Character for character, reproduce every entry below.

TASK MATERIAL Block Start

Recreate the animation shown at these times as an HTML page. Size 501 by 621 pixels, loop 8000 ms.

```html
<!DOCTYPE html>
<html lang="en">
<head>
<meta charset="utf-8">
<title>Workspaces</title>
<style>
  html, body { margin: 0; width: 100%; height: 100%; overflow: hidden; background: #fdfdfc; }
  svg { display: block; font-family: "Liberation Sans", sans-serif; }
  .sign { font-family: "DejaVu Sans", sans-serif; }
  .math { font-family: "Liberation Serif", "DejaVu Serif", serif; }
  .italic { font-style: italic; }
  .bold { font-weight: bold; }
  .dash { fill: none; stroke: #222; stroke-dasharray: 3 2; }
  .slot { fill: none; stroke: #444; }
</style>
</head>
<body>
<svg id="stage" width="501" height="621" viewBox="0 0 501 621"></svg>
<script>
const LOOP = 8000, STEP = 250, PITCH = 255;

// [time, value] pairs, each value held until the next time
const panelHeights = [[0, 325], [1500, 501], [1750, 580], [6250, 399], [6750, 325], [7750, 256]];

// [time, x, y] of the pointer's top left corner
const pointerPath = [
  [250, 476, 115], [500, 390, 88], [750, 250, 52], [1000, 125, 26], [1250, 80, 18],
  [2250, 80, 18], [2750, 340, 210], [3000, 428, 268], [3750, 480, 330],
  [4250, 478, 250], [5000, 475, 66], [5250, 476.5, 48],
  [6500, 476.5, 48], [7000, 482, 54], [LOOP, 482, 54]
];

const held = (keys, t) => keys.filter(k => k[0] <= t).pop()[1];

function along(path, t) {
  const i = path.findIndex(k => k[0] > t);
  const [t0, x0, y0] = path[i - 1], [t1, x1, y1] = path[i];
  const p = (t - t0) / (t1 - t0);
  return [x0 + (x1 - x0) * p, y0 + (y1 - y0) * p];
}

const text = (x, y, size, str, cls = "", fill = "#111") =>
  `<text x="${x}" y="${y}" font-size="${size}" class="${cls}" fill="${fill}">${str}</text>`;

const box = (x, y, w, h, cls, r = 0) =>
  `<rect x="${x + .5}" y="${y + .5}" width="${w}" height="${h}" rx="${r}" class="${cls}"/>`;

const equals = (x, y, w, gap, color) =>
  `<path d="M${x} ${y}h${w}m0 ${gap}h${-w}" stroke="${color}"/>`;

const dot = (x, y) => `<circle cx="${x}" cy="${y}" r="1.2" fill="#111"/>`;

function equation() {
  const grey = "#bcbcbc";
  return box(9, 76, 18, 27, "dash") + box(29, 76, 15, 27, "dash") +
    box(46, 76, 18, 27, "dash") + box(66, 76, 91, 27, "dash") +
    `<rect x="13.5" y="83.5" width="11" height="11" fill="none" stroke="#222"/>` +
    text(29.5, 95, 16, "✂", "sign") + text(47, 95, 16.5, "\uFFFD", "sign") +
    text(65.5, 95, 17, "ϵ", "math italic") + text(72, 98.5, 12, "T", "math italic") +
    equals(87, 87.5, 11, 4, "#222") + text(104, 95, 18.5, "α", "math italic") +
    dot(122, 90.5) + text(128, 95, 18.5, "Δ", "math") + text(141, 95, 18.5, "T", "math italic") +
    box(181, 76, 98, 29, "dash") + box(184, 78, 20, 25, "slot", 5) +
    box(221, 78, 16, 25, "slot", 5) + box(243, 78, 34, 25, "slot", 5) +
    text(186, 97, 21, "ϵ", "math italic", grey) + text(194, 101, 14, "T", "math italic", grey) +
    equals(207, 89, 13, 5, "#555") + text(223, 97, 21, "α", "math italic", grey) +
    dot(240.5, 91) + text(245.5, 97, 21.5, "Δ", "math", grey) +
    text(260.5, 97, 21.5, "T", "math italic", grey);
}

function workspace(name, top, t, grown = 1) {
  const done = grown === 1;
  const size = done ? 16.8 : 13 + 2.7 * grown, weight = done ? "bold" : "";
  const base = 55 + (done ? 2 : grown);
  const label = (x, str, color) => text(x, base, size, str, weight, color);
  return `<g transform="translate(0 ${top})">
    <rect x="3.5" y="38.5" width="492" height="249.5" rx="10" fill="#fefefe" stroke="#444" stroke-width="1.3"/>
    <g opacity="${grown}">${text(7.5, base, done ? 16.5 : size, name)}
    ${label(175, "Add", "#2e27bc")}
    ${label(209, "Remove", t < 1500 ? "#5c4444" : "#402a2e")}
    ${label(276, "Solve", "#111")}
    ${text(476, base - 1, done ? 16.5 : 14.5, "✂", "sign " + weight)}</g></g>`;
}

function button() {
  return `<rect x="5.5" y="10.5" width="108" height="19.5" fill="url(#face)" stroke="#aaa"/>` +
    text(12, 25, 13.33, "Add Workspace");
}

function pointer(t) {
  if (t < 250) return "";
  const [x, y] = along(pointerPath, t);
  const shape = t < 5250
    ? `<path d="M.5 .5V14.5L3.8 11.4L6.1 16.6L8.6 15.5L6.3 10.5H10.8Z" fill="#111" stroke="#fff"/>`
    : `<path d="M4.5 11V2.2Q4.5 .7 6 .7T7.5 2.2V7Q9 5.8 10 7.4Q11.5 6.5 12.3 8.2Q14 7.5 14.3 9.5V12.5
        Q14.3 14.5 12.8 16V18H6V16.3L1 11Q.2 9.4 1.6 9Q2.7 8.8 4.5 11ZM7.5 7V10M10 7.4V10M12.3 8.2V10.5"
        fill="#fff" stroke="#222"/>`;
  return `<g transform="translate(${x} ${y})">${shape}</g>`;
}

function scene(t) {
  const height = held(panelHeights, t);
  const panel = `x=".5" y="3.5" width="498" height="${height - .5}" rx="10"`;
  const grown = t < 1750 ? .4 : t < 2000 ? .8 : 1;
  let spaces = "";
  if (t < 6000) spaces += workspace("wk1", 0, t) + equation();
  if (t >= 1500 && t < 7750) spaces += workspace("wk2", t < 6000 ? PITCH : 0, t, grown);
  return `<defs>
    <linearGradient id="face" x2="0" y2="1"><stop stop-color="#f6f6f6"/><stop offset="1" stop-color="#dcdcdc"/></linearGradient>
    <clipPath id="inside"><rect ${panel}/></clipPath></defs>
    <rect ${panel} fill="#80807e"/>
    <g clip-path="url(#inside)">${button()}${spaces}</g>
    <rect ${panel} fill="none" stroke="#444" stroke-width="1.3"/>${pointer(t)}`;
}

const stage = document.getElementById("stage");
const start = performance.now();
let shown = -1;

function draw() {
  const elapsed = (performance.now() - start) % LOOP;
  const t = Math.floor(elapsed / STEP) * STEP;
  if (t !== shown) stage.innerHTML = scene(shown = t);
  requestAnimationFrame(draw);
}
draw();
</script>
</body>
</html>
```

TASK MATERIAL Block End

• [SOLUTION]:
Recreate the animation shown at these times as an HTML page. Size 501 by 621 pixels, loop 8000 ms.

```html
<!DOCTYPE html>
<html lang="en">
<head>
<meta charset="utf-8">
<title>Workspaces</title>
<style>
  html, body { margin: 0; width: 100%; height: 100%; overflow: hidden; background: #fdfdfc; }
  svg { display: block; font-family: "Liberation Sans", sans-serif; }
  .sign { font-family: "DejaVu Sans", sans-serif; }
  .math { font-family: "Liberation Serif", "DejaVu Serif", serif; }
  .italic { font-style: italic; }
  .bold { font-weight: bold; }
  .dash { fill: none; stroke: #222; stroke-dasharray: 3 2; }
  .slot { fill: none; stroke: #444; }
</style>
</head>
<body>
<svg id="stage" width="501" height="621" viewBox="0 0 501 621"></svg>
<script>
const LOOP = 8000, STEP = 250, PITCH = 255;

// [time, value] pairs, each value held until the next time
const panelHeights = [[0, 325], [1500, 501], [1750, 580], [6250, 399], [6750, 325], [7750, 256]];

// [time, x, y] of the pointer's top left corner
const pointerPath = [
  [250, 476, 115], [500, 390, 88], [750, 250, 52], [1000, 125, 26], [1250, 80, 18],
  [2250, 80, 18], [2750, 340, 210], [3000, 428, 268], [3750, 480, 330],
  [4250, 478, 250], [5000, 475, 66], [5250, 476.5, 48],
  [6500, 476.5, 48], [7000, 482, 54], [LOOP, 482, 54]
];

const held = (keys, t) => keys.filter(k => k[0] <= t).pop()[1];

function along(path, t) {
  const i = path.findIndex(k => k[0] > t);
  const [t0, x0, y0] = path[i - 1], [t1, x1, y1] = path[i];
  const p = (t - t0) / (t1 - t0);
  return [x0 + (x1 - x0) * p, y0 + (y1 - y0) * p];
}

const text = (x, y, size, str, cls = "", fill = "#111") =>
  `<text x="${x}" y="${y}" font-size="${size}" class="${cls}" fill="${fill}">${str}</text>`;

const box = (x, y, w, h, cls, r = 0) =>
  `<rect x="${x + .5}" y="${y + .5}" width="${w}" height="${h}" rx="${r}" class="${cls}"/>`;

const equals = (x, y, w, gap, color) =>
  `<path d="M${x} ${y}h${w}m0 ${gap}h${-w}" stroke="${color}"/>`;

const dot = (x, y) => `<circle cx="${x}" cy="${y}" r="1.2" fill="#111"/>`;

function equation() {
  const grey = "#bcbcbc";
  return box(9, 76, 18, 27, "dash") + box(29, 76, 15, 27, "dash") +
    box(46, 76, 18, 27, "dash") + box(66, 76, 91, 27, "dash") +
    `<rect x="13.5" y="83.5" width="11" height="11" fill="none" stroke="#222"/>` +
    text(29.5, 95, 16, "✂", "sign") + text(47, 95, 16.5, "\uFFFD", "sign") +
    text(65.5, 95, 17, "ϵ", "math italic") + text(72, 98.5, 12, "T", "math italic") +
    equals(87, 87.5, 11, 4, "#222") + text(104, 95, 18.5, "α", "math italic") +
    dot(122, 90.5) + text(128, 95, 18.5, "Δ", "math") + text(141, 95, 18.5, "T", "math italic") +
    box(181, 76, 98, 29, "dash") + box(184, 78, 20, 25, "slot", 5) +
    box(221, 78, 16, 25, "slot", 5) + box(243, 78, 34, 25, "slot", 5) +
    text(186, 97, 21, "ϵ", "math italic", grey) + text(194, 101, 14, "T", "math italic", grey) +
    equals(207, 89, 13, 5, "#555") + text(223, 97, 21, "α", "math italic", grey) +
    dot(240.5, 91) + text(245.5, 97, 21.5, "Δ", "math", grey) +
    text(260.5, 97, 21.5, "T", "math italic", grey);
}

function workspace(name, top, t, grown = 1) {
  const done = grown === 1;
  const size = done ? 16.8 : 13 + 2.7 * grown, weight = done ? "bold" : "";
  const base = 55 + (done ? 2 : grown);
  const label = (x, str, color) => text(x, base, size, str, weight, color);
  return `<g transform="translate(0 ${top})">
    <rect x="3.5" y="38.5" width="492" height="249.5" rx="10" fill="#fefefe" stroke="#444" stroke-width="1.3"/>
    <g opacity="${grown}">${text(7.5, base, done ? 16.5 : size, name)}
    ${label(175, "Add", "#2e27bc")}
    ${label(209, "Remove", t < 1500 ? "#5c4444" : "#402a2e")}
    ${label(276, "Solve", "#111")}
    ${text(476, base - 1, done ? 16.5 : 14.5, "✂", "sign " + weight)}</g></g>`;
}

function button() {
  return `<rect x="5.5" y="10.5" width="108" height="19.5" fill="url(#face)" stroke="#aaa"/>` +
    text(12, 25, 13.33, "Add Workspace");
}

function pointer(t) {
  if (t < 250) return "";
  const [x, y] = along(pointerPath, t);
  const shape = t < 5250
    ? `<path d="M.5 .5V14.5L3.8 11.4L6.1 16.6L8.6 15.5L6.3 10.5H10.8Z" fill="#111" stroke="#fff"/>`
    : `<path d="M4.5 11V2.2Q4.5 .7 6 .7T7.5 2.2V7Q9 5.8 10 7.4Q11.5 6.5 12.3 8.2Q14 7.5 14.3 9.5V12.5
        Q14.3 14.5 12.8 16V18H6V16.3L1 11Q.2 9.4 1.6 9Q2.7 8.8 4.5 11ZM7.5 7V10M10 7.4V10M12.3 8.2V10.5"
        fill="#fff" stroke="#222"/>`;
  return `<g transform="translate(${x} ${y})">${shape}</g>`;
}

function scene(t) {
  const height = held(panelHeights, t);
  const panel = `x=".5" y="3.5" width="498" height="${height - .5}" rx="10"`;
  const grown = t < 1750 ? .4 : t < 2000 ? .8 : 1;
  let spaces = "";
  if (t < 6000) spaces += workspace("wk1", 0, t) + equation();
  if (t >= 1500 && t < 7750) spaces += workspace("wk2", t < 6000 ? PITCH : 0, t, grown);
  return `<defs>
    <linearGradient id="face" x2="0" y2="1"><stop stop-color="#f6f6f6"/><stop offset="1" stop-color="#dcdcdc"/></linearGradient>
    <clipPath id="inside"><rect ${panel}/></clipPath></defs>
    <rect ${panel} fill="#80807e"/>
    <g clip-path="url(#inside)">${button()}${spaces}</g>
    <rect ${panel} fill="none" stroke="#444" stroke-width="1.3"/>${pointer(t)}`;
}

const stage = document.getElementById("stage");
const start = performance.now();
let shown = -1;

function draw() {
  const elapsed = (performance.now() - start) % LOOP;
  const t = Math.floor(elapsed / STEP) * STEP;
  if (t !== shown) stage.innerHTML = scene(shown = t);
  requestAnimationFrame(draw);
}
draw();
</script>
</body>
</html>
```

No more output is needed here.